* [INFORMATION GIVEN]:
▽

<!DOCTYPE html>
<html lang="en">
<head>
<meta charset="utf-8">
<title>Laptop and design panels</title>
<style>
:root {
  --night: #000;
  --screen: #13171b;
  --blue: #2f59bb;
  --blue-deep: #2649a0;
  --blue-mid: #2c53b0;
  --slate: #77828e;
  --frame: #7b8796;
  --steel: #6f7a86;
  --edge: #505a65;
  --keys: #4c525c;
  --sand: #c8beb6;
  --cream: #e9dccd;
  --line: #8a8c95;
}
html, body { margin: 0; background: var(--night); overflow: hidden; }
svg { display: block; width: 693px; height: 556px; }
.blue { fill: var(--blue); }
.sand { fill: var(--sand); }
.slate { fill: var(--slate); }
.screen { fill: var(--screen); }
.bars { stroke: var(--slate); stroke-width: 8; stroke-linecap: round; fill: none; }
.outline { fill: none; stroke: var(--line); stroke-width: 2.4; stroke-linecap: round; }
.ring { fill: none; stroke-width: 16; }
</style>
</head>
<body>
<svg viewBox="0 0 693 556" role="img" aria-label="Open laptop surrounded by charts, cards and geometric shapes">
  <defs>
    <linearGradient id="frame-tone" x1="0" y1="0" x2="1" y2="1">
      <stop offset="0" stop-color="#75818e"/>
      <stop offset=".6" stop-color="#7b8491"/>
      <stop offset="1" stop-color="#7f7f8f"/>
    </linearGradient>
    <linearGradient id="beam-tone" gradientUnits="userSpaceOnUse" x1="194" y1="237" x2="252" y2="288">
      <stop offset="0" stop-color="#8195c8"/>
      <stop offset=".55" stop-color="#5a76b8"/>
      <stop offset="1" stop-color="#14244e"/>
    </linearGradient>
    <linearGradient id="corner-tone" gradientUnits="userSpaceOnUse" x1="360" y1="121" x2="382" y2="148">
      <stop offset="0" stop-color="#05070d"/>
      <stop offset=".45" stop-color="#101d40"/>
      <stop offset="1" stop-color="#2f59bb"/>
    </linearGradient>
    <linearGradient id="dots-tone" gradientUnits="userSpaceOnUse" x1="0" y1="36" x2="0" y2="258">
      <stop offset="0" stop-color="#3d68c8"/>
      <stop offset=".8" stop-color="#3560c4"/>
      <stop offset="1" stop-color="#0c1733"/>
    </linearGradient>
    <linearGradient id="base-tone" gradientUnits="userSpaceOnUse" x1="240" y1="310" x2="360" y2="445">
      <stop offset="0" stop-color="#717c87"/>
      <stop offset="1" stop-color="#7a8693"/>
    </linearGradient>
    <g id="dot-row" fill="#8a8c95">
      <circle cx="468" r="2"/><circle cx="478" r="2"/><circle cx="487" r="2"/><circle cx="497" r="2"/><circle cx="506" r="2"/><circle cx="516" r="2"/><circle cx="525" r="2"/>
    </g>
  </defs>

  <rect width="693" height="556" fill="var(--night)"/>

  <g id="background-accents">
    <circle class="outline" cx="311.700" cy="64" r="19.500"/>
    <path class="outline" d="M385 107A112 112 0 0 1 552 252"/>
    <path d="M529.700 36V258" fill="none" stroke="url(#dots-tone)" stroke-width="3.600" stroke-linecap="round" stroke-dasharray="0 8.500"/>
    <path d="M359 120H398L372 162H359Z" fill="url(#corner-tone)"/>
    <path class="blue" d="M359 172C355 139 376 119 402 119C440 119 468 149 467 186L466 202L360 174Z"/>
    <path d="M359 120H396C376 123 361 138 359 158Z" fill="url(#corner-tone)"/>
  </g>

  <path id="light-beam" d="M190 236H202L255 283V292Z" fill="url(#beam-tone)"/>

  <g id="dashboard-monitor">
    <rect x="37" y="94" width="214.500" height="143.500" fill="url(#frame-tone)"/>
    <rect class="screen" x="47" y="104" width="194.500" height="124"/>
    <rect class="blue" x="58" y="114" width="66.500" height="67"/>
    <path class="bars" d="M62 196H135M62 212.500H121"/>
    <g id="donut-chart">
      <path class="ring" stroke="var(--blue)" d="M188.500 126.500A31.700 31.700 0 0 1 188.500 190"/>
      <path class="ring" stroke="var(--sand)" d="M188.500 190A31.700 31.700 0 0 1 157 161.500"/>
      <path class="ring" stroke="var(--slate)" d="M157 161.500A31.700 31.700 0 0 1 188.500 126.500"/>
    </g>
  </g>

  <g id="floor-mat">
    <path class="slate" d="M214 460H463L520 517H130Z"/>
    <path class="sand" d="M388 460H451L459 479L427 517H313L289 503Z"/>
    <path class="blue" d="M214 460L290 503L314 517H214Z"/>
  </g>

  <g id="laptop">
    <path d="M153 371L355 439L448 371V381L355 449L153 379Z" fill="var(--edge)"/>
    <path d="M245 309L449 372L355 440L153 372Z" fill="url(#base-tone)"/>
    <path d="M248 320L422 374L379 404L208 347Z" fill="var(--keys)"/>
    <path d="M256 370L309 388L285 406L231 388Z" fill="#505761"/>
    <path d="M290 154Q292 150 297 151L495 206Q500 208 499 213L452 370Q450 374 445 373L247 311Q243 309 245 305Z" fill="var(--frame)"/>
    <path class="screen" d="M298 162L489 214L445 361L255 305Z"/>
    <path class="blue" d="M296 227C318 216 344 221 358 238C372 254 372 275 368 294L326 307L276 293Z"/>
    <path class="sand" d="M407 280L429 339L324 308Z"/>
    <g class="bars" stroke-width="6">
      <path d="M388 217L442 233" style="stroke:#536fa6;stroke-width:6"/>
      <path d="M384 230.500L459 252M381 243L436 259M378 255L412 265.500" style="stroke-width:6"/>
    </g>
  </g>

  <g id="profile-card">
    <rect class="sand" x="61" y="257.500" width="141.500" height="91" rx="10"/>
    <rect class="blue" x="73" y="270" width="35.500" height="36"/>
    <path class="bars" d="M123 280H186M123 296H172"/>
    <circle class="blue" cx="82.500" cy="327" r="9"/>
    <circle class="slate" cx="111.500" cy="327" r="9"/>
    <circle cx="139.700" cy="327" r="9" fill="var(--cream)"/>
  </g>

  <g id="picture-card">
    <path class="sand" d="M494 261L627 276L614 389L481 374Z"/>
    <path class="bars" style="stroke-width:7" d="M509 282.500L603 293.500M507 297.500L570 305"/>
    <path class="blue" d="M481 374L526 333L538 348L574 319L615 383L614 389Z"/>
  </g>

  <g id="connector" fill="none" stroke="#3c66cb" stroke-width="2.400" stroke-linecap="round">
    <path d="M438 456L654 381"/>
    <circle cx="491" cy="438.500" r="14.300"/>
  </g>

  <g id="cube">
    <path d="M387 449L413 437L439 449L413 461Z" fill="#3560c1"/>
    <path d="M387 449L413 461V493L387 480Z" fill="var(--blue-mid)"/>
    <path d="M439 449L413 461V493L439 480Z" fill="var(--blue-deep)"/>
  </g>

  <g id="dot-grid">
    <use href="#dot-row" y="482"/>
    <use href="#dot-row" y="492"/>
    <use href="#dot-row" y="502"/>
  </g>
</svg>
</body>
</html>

△

* [WHAT YOU HAVE TO DO]: Now that the records have been shown, restate each one word for word.

* [YOUR RESPONSE]:
<!DOCTYPE html>
<html lang="en">
<head>
<meta charset="utf-8">
<title>Laptop and design panels</title>
<style>
:root {
  --night: #000;
  --screen: #13171b;
  --blue: #2f59bb;
  --blue-deep: #2649a0;
  --blue-mid: #2c53b0;
  --slate: #77828e;
  --frame: #7b8796;
  --steel: #6f7a86;
  --edge: #505a65;
  --keys: #4c525c;
  --sand: #c8beb6;
  --cream: #e9dccd;
  --line: #8a8c95;
}
html, body { margin: 0; background: var(--night); overflow: hidden; }
svg { display: block; width: 693px; height: 556px; }
.blue { fill: var(--blue); }
.sand { fill: var(--sand); }
.slate { fill: var(--slate); }
.screen { fill: var(--screen); }
.bars { stroke: var(--slate); stroke-width: 8; stroke-linecap: round; fill: none; }
.outline { fill: none; stroke: var(--line); stroke-width: 2.4; stroke-linecap: round; }
.ring { fill: none; stroke-width: 16; }
</style>
</head>
<body>
<svg viewBox="0 0 693 556" role="img" aria-label="Open laptop surrounded by charts, cards and geometric shapes">
  <defs>
    <linearGradient id="frame-tone" x1="0" y1="0" x2="1" y2="1">
      <stop offset="0" stop-color="#75818e"/>
      <stop offset=".6" stop-color="#7b8491"/>
      <stop offset="1" stop-color="#7f7f8f"/>
    </linearGradient>
    <linearGradient id="beam-tone" gradientUnits="userSpaceOnUse" x1="194" y1="237" x2="252" y2="288">
      <stop offset="0" stop-color="#8195c8"/>
      <stop offset=".55" stop-color="#5a76b8"/>
      <stop offset="1" stop-color="#14244e"/>
    </linearGradient>
    <linearGradient id="corner-tone" gradientUnits="userSpaceOnUse" x1="360" y1="121" x2="382" y2="148">
      <stop offset="0" stop-color="#05070d"/>
      <stop offset=".45" stop-color="#101d40"/>
      <stop offset="1" stop-color="#2f59bb"/>
    </linearGradient>
    <linearGradient id="dots-tone" gradientUnits="userSpaceOnUse" x1="0" y1="36" x2="0" y2="258">
      <stop offset="0" stop-color="#3d68c8"/>
      <stop offset=".8" stop-color="#3560c4"/>
      <stop offset="1" stop-color="#0c1733"/>
    </linearGradient>
    <linearGradient id="base-tone" gradientUnits="userSpaceOnUse" x1="240" y1="310" x2="360" y2="445">
      <stop offset="0" stop-color="#717c87"/>
      <stop offset="1" stop-color="#7a8693"/>
    </linearGradient>
    <g id="dot-row" fill="#8a8c95">
      <circle cx="468" r="2"/><circle cx="478" r="2"/><circle cx="487" r="2"/><circle cx="497" r="2"/><circle cx="506" r="2"/><circle cx="516" r="2"/><circle cx="525" r="2"/>
    </g>
  </defs>

  <rect width="693" height="556" fill="var(--night)"/>

  <g id="background-accents">
    <circle class="outline" cx="311.700" cy="64" r="19.500"/>
    <path class="outline" d="M385 107A112 112 0 0 1 552 252"/>
    <path d="M529.700 36V258" fill="none" stroke="url(#dots-tone)" stroke-width="3.600" stroke-linecap="round" stroke-dasharray="0 8.500"/>
    <path d="M359 120H398L372 162H359Z" fill="url(#corner-tone)"/>
    <path class="blue" d="M359 172C355 139 376 119 402 119C440 119 468 149 467 186L466 202L360 174Z"/>
    <path d="M359 120H396C376 123 361 138 359 158Z" fill="url(#corner-tone)"/>
  </g>

  <path id="light-beam" d="M190 236H202L255 283V292Z" fill="url(#beam-tone)"/>

  <g id="dashboard-monitor">
    <rect x="37" y="94" width="214.500" height="143.500" fill="url(#frame-tone)"/>
    <rect class="screen" x="47" y="104" width="194.500" height="124"/>
    <rect class="blue" x="58" y="114" width="66.500" height="67"/>
    <path class="bars" d="M62 196H135M62 212.500H121"/>
    <g id="donut-chart">
      <path class="ring" stroke="var(--blue)" d="M188.500 126.500A31.700 31.700 0 0 1 188.500 190"/>
      <path class="ring" stroke="var(--sand)" d="M188.500 190A31.700 31.700 0 0 1 157 161.500"/>
      <path class="ring" stroke="var(--slate)" d="M157 161.500A31.700 31.700 0 0 1 188.500 126.500"/>
    </g>
  </g>

  <g id="floor-mat">
    <path class="slate" d="M214 460H463L520 517H130Z"/>
    <path class="sand" d="M388 460H451L459 479L427 517H313L289 503Z"/>
    <path class="blue" d="M214 460L290 503L314 517H214Z"/>
  </g>

  <g id="laptop">
    <path d="M153 371L355 439L448 371V381L355 449L153 379Z" fill="var(--edge)"/>
    <path d="M245 309L449 372L355 440L153 372Z" fill="url(#base-tone)"/>
    <path d="M248 320L422 374L379 404L208 347Z" fill="var(--keys)"/>
    <path d="M256 370L309 388L285 406L231 388Z" fill="#505761"/>
    <path d="M290 154Q292 150 297 151L495 206Q500 208 499 213L452 370Q450 374 445 373L247 311Q243 309 245 305Z" fill="var(--frame)"/>
    <path class="screen" d="M298 162L489 214L445 361L255 305Z"/>
    <path class="blue" d="M296 227C318 216 344 221 358 238C372 254 372 275 368 294L326 307L276 293Z"/>
    <path class="sand" d="M407 280L429 339L324 308Z"/>
    <g class="bars" stroke-width="6">
      <path d="M388 217L442 233" style="stroke:#536fa6;stroke-width:6"/>
      <path d="M384 230.500L459 252M381 243L436 259M378 255L412 265.500" style="stroke-width:6"/>
    </g>
  </g>

  <g id="profile-card">
    <rect class="sand" x="61" y="257.500" width="141.500" height="91" rx="10"/>
    <rect class="blue" x="73" y="270" width="35.500" height="36"/>
    <path class="bars" d="M123 280H186M123 296H172"/>
    <circle class="blue" cx="82.500" cy="327" r="9"/>
    <circle class="slate" cx="111.500" cy="327" r="9"/>
    <circle cx="139.700" cy="327" r="9" fill="var(--cream)"/>
  </g>

  <g id="picture-card">
    <path class="sand" d="M494 261L627 276L614 389L481 374Z"/>
    <path class="bars" style="stroke-width:7" d="M509 282.500L603 293.500M507 297.500L570 305"/>
    <path class="blue" d="M481 374L526 333L538 348L574 319L615 383L614 389Z"/>
  </g>

  <g id="connector" fill="none" stroke="#3c66cb" stroke-width="2.400" stroke-linecap="round">
    <path d="M438 456L654 381"/>
    <circle cx="491" cy="438.500" r="14.300"/>
  </g>

  <g id="cube">
    <path d="M387 449L413 437L439 449L413 461Z" fill="#3560c1"/>
    <path d="M387 449L413 461V493L387 480Z" fill="var(--blue-mid)"/>
    <path d="M439 449L413 461V493L439 480Z" fill="var(--blue-deep)"/>
  </g>

  <g id="dot-grid">
    <use href="#dot-row" y="482"/>
    <use href="#dot-row" y="492"/>
    <use href="#dot-row" y="502"/>
  </g>
</svg>
</body>
</html>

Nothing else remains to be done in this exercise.